Next, the audience was invited to split into groups to further discuss what was presented and to offer their personal insights as well. The pre-selected group leaders were instructed to focus the discussion on the following questions:
What would a thriving San Diego Armenian community look like from your perspective?
Are you personally engaged in your Armenian community?
What do you believe are the pressing reasons why the missing 2nd and 3rd generations are missing from active engagement in our community?
The groups were invited to discuss these questions for twenty minutes. But when the time was up, they were still too immersed in their quest to find workable solutions to our challenges. The passionate discussion in these groups was inspiring to say the least and the participants were genuinely committed to finding answers to the larger concerns of the day. They were granted another fifteen minutes to continue their discussions before the recorders were invited to present summations for their groups.
The summary reports made by the UCSD student recorders in each group were truly inspiring. They were poised and extremely competent in their presentations. If we didn’t learn anything else at this Town Hall event, we absolutely learned that our students are very proud of their heritage and ready to be included as full members of our community.
If anyone needed evidence about the urgency for this town hall meeting they surely got it from the enthusiastic participation of the group members. The discussions were heartfelt and above all else, they were very positive in their comments and constructive in their suggestions. Overall, they agreed with the theme of the evening but were unable to offer definitive suggestions for how the community was to move forward.
The one suggestion which stood out among the rest was that strong leadership was needed if indeed the San Diego Armenian community was to grow and thrive. The Armenian community in Glendale was mentioned as a strong model. However, in San Diego there is not the benefit of a huge population pool of recent immigrants and their inspired 1st generation children.
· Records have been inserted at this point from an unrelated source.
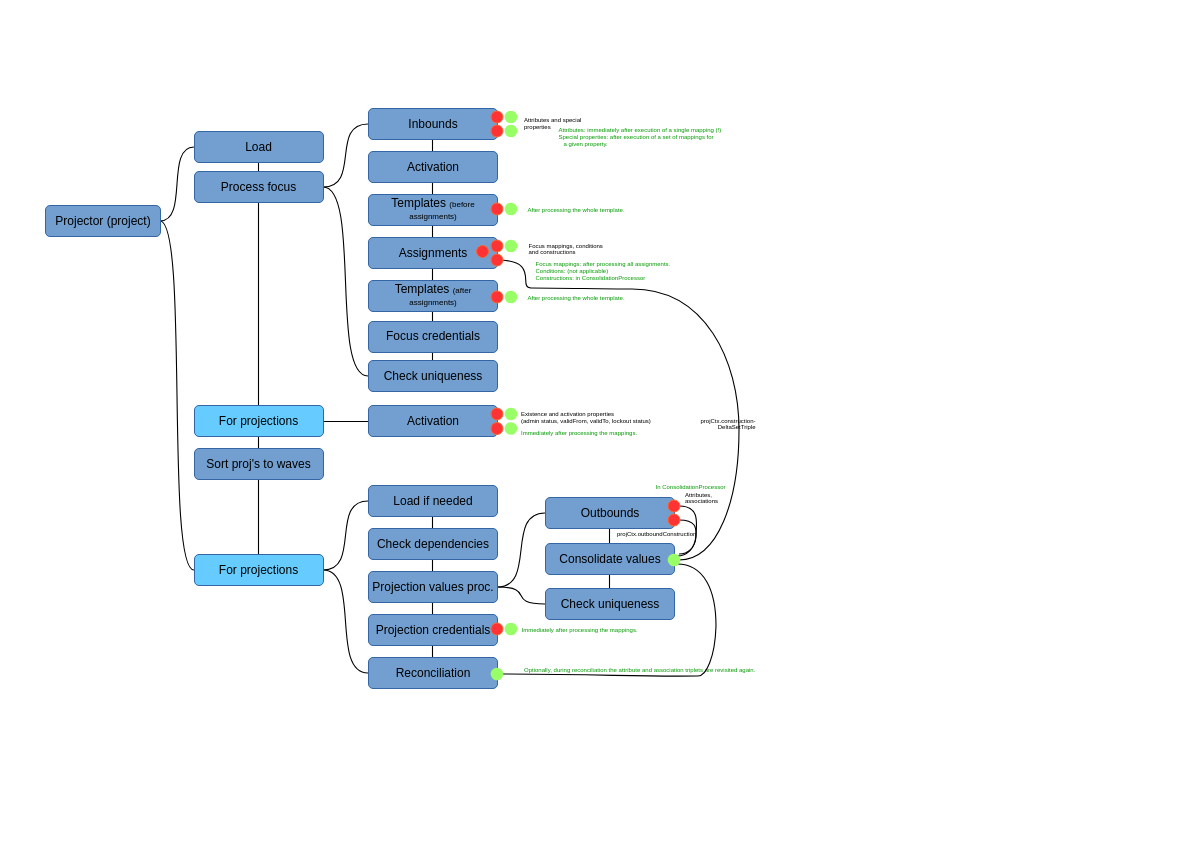
<!DOCTYPE html>
<html lang="en">
<head>
<meta charset="utf-8">
<title>Projector process diagram</title>
<style>
:root {
  --step: #729fcf;
  --step-border: #3465a4;
  --loop: #66ccff;
  --ink: #000;
  --timing: #009900;
  --source: #ff3333;
  --source-border: #ff6633;
  --target: #99ff66;
}
* { box-sizing: border-box; }
html, body { margin: 0; }
body { background: #fff; }
.diagram {
  position: relative; width: 1200px; height: 849px; overflow: hidden;
  background: #fff; color: var(--ink);
  font-family: "Liberation Sans", Arial, sans-serif;
}
.connectors, .markers { position: absolute; left: 0; top: 0; }
.connectors { fill: none; stroke: var(--ink); stroke-width: 1.1; }
.node {
  position: absolute; top: var(--y); width: 130px; height: 32px;
  display: flex; align-items: center; justify-content: center;
  border: 1px solid var(--step-border); border-radius: 5px;
  background: var(--step);
  font-size: 12px; line-height: 11px; text-align: center; white-space: nowrap;
}
.node small { font-size: 8px; }
.root { left: 45px; width: 116px; }
.phase { left: 193.5px; }
.task { left: 368px; }
.subtask { left: 545px; }
.loop { background: var(--loop); }
.note {
  position: absolute; left: var(--x); top: var(--y); margin: 0;
  font-size: 6px; line-height: 6.8px; white-space: nowrap;
}
.timing { color: var(--timing); }
.right { text-align: right; }
.indent { padding-left: 5px; }
.source { fill: var(--source); stroke: var(--source-border); stroke-width: 1; }
.target { fill: var(--target); }
</style>
</head>
<body>
<main class="diagram">
  <svg class="connectors" width="1200" height="849" viewBox="0 0 1200 849" aria-hidden="true">
    <g id="sequence-lines">
      <line x1="258.5" y1="147" x2="258.5" y2="570"/>
      <line x1="432.5" y1="124" x2="432.5" y2="376"/>
      <line x1="432.5" y1="501" x2="432.5" y2="673"/>
      <line x1="609.5" y1="513" x2="609.5" y2="604"/>
    </g>
    <g id="branch-lines">
      <path d="M160 221C189 221 165 147 194 147"/>
      <path d="M160 221C189 221 165 570 194 570"/>
      <path d="M323 187C361 187 330 124 368 124"/>
      <path d="M323 187C361 187 330 376 368 376"/>
      <path d="M323 421.5H368"/>
      <path d="M323 570C361 570 330 501 368 501"/>
      <path d="M323 570C361 570 330 673 368 673"/>
      <path d="M497 587C537 587 505 513 545 513"/>
      <path d="M497 587C537 587 505 604 545 604"/>
    </g>
  </svg>

  <div class="node root" style="--y:205px">Projector (project)</div>

  <div class="node phase" style="--y:131px">Load</div>
  <div class="node phase" style="--y:171px">Process focus</div>
  <div class="node phase loop" style="--y:405px">For projections</div>
  <div class="node phase" style="--y:448px">Sort proj's to waves</div>
  <div class="node phase loop" style="--y:554px">For projections</div>

  <div class="node task" style="--y:108px">Inbounds</div>
  <div class="node task" style="--y:151px">Activation</div>
  <div class="node task" style="--y:194px"><span>Templates <small>(before<br>assignments)</small></span></div>
  <div class="node task" style="--y:237px">Assignments</div>
  <div class="node task" style="--y:280px"><span>Templates <small>(after<br>assignments)</small></span></div>
  <div class="node task" style="--y:320.5px">Focus credentials</div>
  <div class="node task" style="--y:360px">Check uniqueness</div>
  <div class="node task" style="--y:405px">Activation</div>

  <div class="node task" style="--y:485px">Load if needed</div>
  <div class="node task" style="--y:528px">Check dependencies</div>
  <div class="node task" style="--y:571px">Projection values proc.</div>
  <div class="node task" style="--y:614px">Projection credentials</div>
  <div class="node task" style="--y:657px">Reconciliation</div>

  <div class="node subtask" style="--y:497px">Outbounds</div>
  <div class="node subtask" style="--y:543px">Consolidate values</div>
  <div class="node subtask" style="--y:588px">Check uniqueness</div>

  <p class="note" style="--x:524px;--y:117px">Attributes and special<br>properties</p>
  <p class="note timing" style="--x:558.5px;--y:127px">Attributes: immediately after execution of a single mapping (!)<br>Special properties: after execution of a set of mappings for<br><span class="indent">a given property.</span></p>
  <p class="note timing" style="--x:527.5px;--y:206.5px">After processing the whole template.</p>
  <p class="note" style="--x:528.5px;--y:242.5px">Focus mappings, conditions<br>and constructions</p>
  <p class="note timing" style="--x:535.5px;--y:261px">Focus mappings: after processing all assignments.<br>Conditions: (not applicable)<br>Constructions: in ConsolidationProcessor</p>
  <p class="note timing" style="--x:527.5px;--y:295px">After processing the whole template.</p>
  <p class="note" style="--x:521px;--y:411px">Existence and activation properties<br>(admin status, validFrom, validTo, lockout status)</p>
  <p class="note timing" style="--x:521px;--y:429.5px">Immediately after processing the mappings.</p>
  <p class="note right" style="--x:700.5px;--y:417.5px">projCtx.construction-<br>DeltaSetTriple</p>
  <p class="note timing" style="--x:655.5px;--y:484px">In ConsolidationProcessor</p>
  <p class="note" style="--x:685px;--y:491.5px">Attributes,<br>associations</p>
  <p class="note" style="--x:617px;--y:531px">projCtx.outboundConstruction</p>
  <p class="note timing" style="--x:521.5px;--y:627px">Immediately after processing the mappings.</p>
  <p class="note timing" style="--x:524px;--y:667px">Optionally, during reconciliation the attribute and association triplets are revisited again.</p>

  <svg class="connectors" width="1200" height="849" viewBox="0 0 1200 849" aria-hidden="true">
    <g id="triple-flows">
      <path d="M497 260C541 260 517 288 531 288C565 288 600 289 632 289C705 289 739 360 739 430C739 500 718 560 679 560"/>
      <path d="M679 506C699 506 697 521 696 535C695 550 686 556 677 556"/>
      <path d="M679 520C698 520 696 530 696 537C695 548 688 554 679 554"/>
      <path d="M677 564C704 564 716 590 716 626C715 658 706 676 698 676C640 677 600 674 497 674"/>
    </g>
  </svg>

  <svg class="markers" width="1200" height="849" viewBox="0 0 1200 849" aria-hidden="true">
    <g class="source">
      <circle cx="497" cy="117" r="6"/>
      <circle cx="497" cy="131" r="6"/>
      <circle cx="497" cy="209" r="6"/>
      <circle cx="482.5" cy="251.5" r="6"/>
      <circle cx="497" cy="246" r="6"/>
      <circle cx="497" cy="260" r="6"/>
      <circle cx="497" cy="297" r="6"/>
      <circle cx="497" cy="414" r="6"/>
      <circle cx="497" cy="428.5" r="6"/>
      <circle cx="674" cy="506" r="6"/>
      <circle cx="674" cy="520" r="6"/>
      <circle cx="497" cy="629" r="6"/>
    </g>
    <g class="target">
      <circle cx="511" cy="117" r="6.3"/>
      <circle cx="511" cy="131" r="6.3"/>
      <circle cx="511" cy="209" r="6.3"/>
      <circle cx="511" cy="246" r="6.3"/>
      <circle cx="511" cy="297" r="6.3"/>
      <circle cx="511" cy="414" r="6.3"/>
      <circle cx="511" cy="428.5" r="6.3"/>
      <circle cx="674" cy="560" r="6.3"/>
      <circle cx="511" cy="629" r="6.3"/>
      <circle cx="497" cy="674" r="6.3"/>
    </g>
  </svg>
</main>
</body>
</html>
In summary then, it is a given that the Armenian presence will continue to exist in San Diego. The infrastructure has been put into place. What remains is to find venues which would attract and engage those who are at this time lingering around on the fringe of our community life. We must find avenues through which this important generation can become motivated and willing to pick up the torch which will inevitably be passed on to them.